The problem » Every line of the records that contains the string "lashed" counts once; give the total and nothing else.

Rendered images with source text »
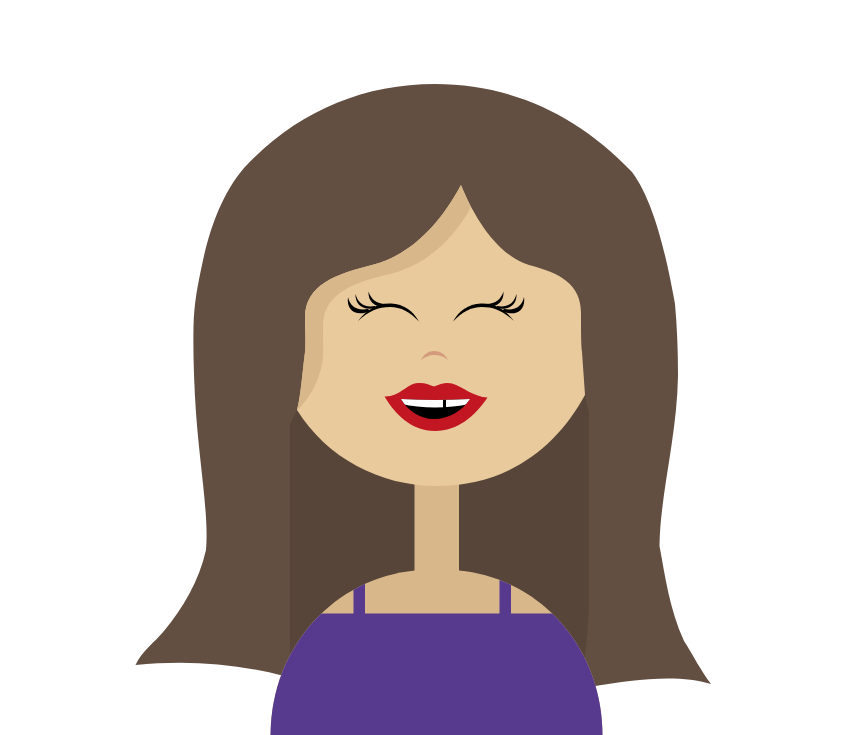
<!DOCTYPE html>
<html lang="en">
<head>
<meta charset="utf-8">
<title>Smiling woman with long brown hair</title>
<style>
:root {
  --paper: #ffffff;
  --hair: #624f42;
  --hair-shade: #574539;
  --skin: #e9ca9c;
  --skin-shade: #d8b78a;
  --nose: #d39a7c;
  --lips: #c21722;
  --top: #573a8e;
  --ink: #000000;
}
html, body { margin: 0; background: var(--paper); overflow: hidden; }
.portrait { display: block; width: 867px; height: 735px; }
.hair { fill: var(--hair); }
.hair-shade { fill: var(--hair-shade); }
.skin { fill: var(--skin); }
.skin-shade { fill: var(--skin-shade); }
.nose { fill: var(--nose); }
.lips { fill: var(--lips); }
.teeth { fill: var(--paper); }
.top { fill: var(--top); }
.ink { fill: var(--ink); }
</style>
</head>
<body>
<svg class="portrait" viewBox="0 0 867 735" role="img" aria-label="Smiling woman with long brown hair and a purple top">
  <defs>
    <clipPath id="shoulders">
      <path d="M270.500 735C271 645 336 578 415 570.500H459C538 578 602 645 602.500 735Z"/>
    </clipPath>
    <clipPath id="mouth-opening">
      <path d="M401 399Q435 401 470 399C462 411 449 419 434 419C420 419 408 411 401 399Z"/>
    </clipPath>
    <path id="face-shape" d="M461 185C474 217 497 255 529 265C560 273 581 284 581 313C581 330 581 345 582 352L585 395C556 448 507 486 437 486C380 486 327 458 297 410C301 395 302 375 305 352C306 341 305 330 305 318C305 284 337 274 372 265C411 255 440 224 461 185Z"/>
    <clipPath id="face-clip"><use href="#face-shape"/></clipPath>
    <g id="lashed-eye">
      <path d="M358 321C367 309 378 303 391 303.500C404 304 413 311 419 321.500C410 312 401 307 390 307C378 307 369 311 358 321Z"/>
      <path d="M348 297C350 306 356 311 368 309L370 311C357 317 346 311 348 297Z"/>
      <path d="M355.500 294C358 303 364 308 375 306L376 308C362 311 355 304 355.500 294Z"/>
      <path d="M368.500 291.500C371 299 376 304 386 304L384 307C374 307 368 301 368.500 291.500Z"/>
    </g>
  </defs>

  <g id="hair-back">
    <path class="hair" d="M435 84C510 84 577 114 632 172C655 203 667 260 675 304C677 326 678 350 678 376C677 437 660 495 659.500 546C665 575 669 608 684 641C693 655 701 671 711 684C679 674 634 679 590 687L436 700L284 676C235 663 184 660 135.500 665C142 651 154 643 164 631C183 608 199 581 206 550C209 517 200 468 196 413C194 383 193 353 193.500 327C194 302 198 284 202 265C209 231 221 195 244 168C295 113 361 84 435 84Z"/>
    <path class="hair-shade" d="M297 410L585 395L589 414V605Q588 635 584 665L436 700L290 670V424Z"/>
  </g>

  <g id="body" clip-path="url(#shoulders)">
    <rect class="skin-shade" x="270" y="570" width="333" height="165"/>
    <rect class="top" x="270" y="613.500" width="333" height="122"/>
    <rect class="top" x="353.500" y="570" width="11.500" height="46"/>
    <rect class="top" x="499.500" y="570" width="11.500" height="46"/>
  </g>
  <rect id="neck" class="skin-shade" x="414.500" y="470" width="44.500" height="102"/>

  <g id="face">
    <use class="skin" href="#face-shape"/>
    <path class="skin-shade" clip-path="url(#face-clip)" d="M461 185L471 207C452 242 423 266 390 274C355 282 323 293 323 326C323 341 324 352 322 364C318 384 309 398 297 411L280 400V250L440 170Z"/>
    <g id="eyes" class="ink">
      <use href="#lashed-eye"/>
      <use href="#lashed-eye" transform="matrix(-1 0 0 1 872 0)"/>
    </g>
    <path id="nose" class="nose" d="M421 360C424 354 429 351 434 351C440 351 445 354 448 360C443 356 439 355 434 355C429 355 425 357 421 360Z"/>
    <g id="mouth">
      <path class="lips" d="M384.500 396.500C400 397 406 384 418 383C425 382.500 430 385 434 386.500C440 384 446 382 452 383.500C463 387 474 397 487.500 397.500C475 416 458 431 435 431C411 431 395 414 384.500 396.500Z"/>
      <g clip-path="url(#mouth-opening)">
        <rect class="ink" x="398" y="395" width="75" height="28"/>
        <path class="teeth" d="M398 395H473V403Q455 407.500 435 407.500Q415 407.500 398 403Z"/>
        <rect class="ink" x="443" y="399" width="3" height="10"/>
      </g>
    </g>
  </g>
</svg>
</body>
</html>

Expected answer » 3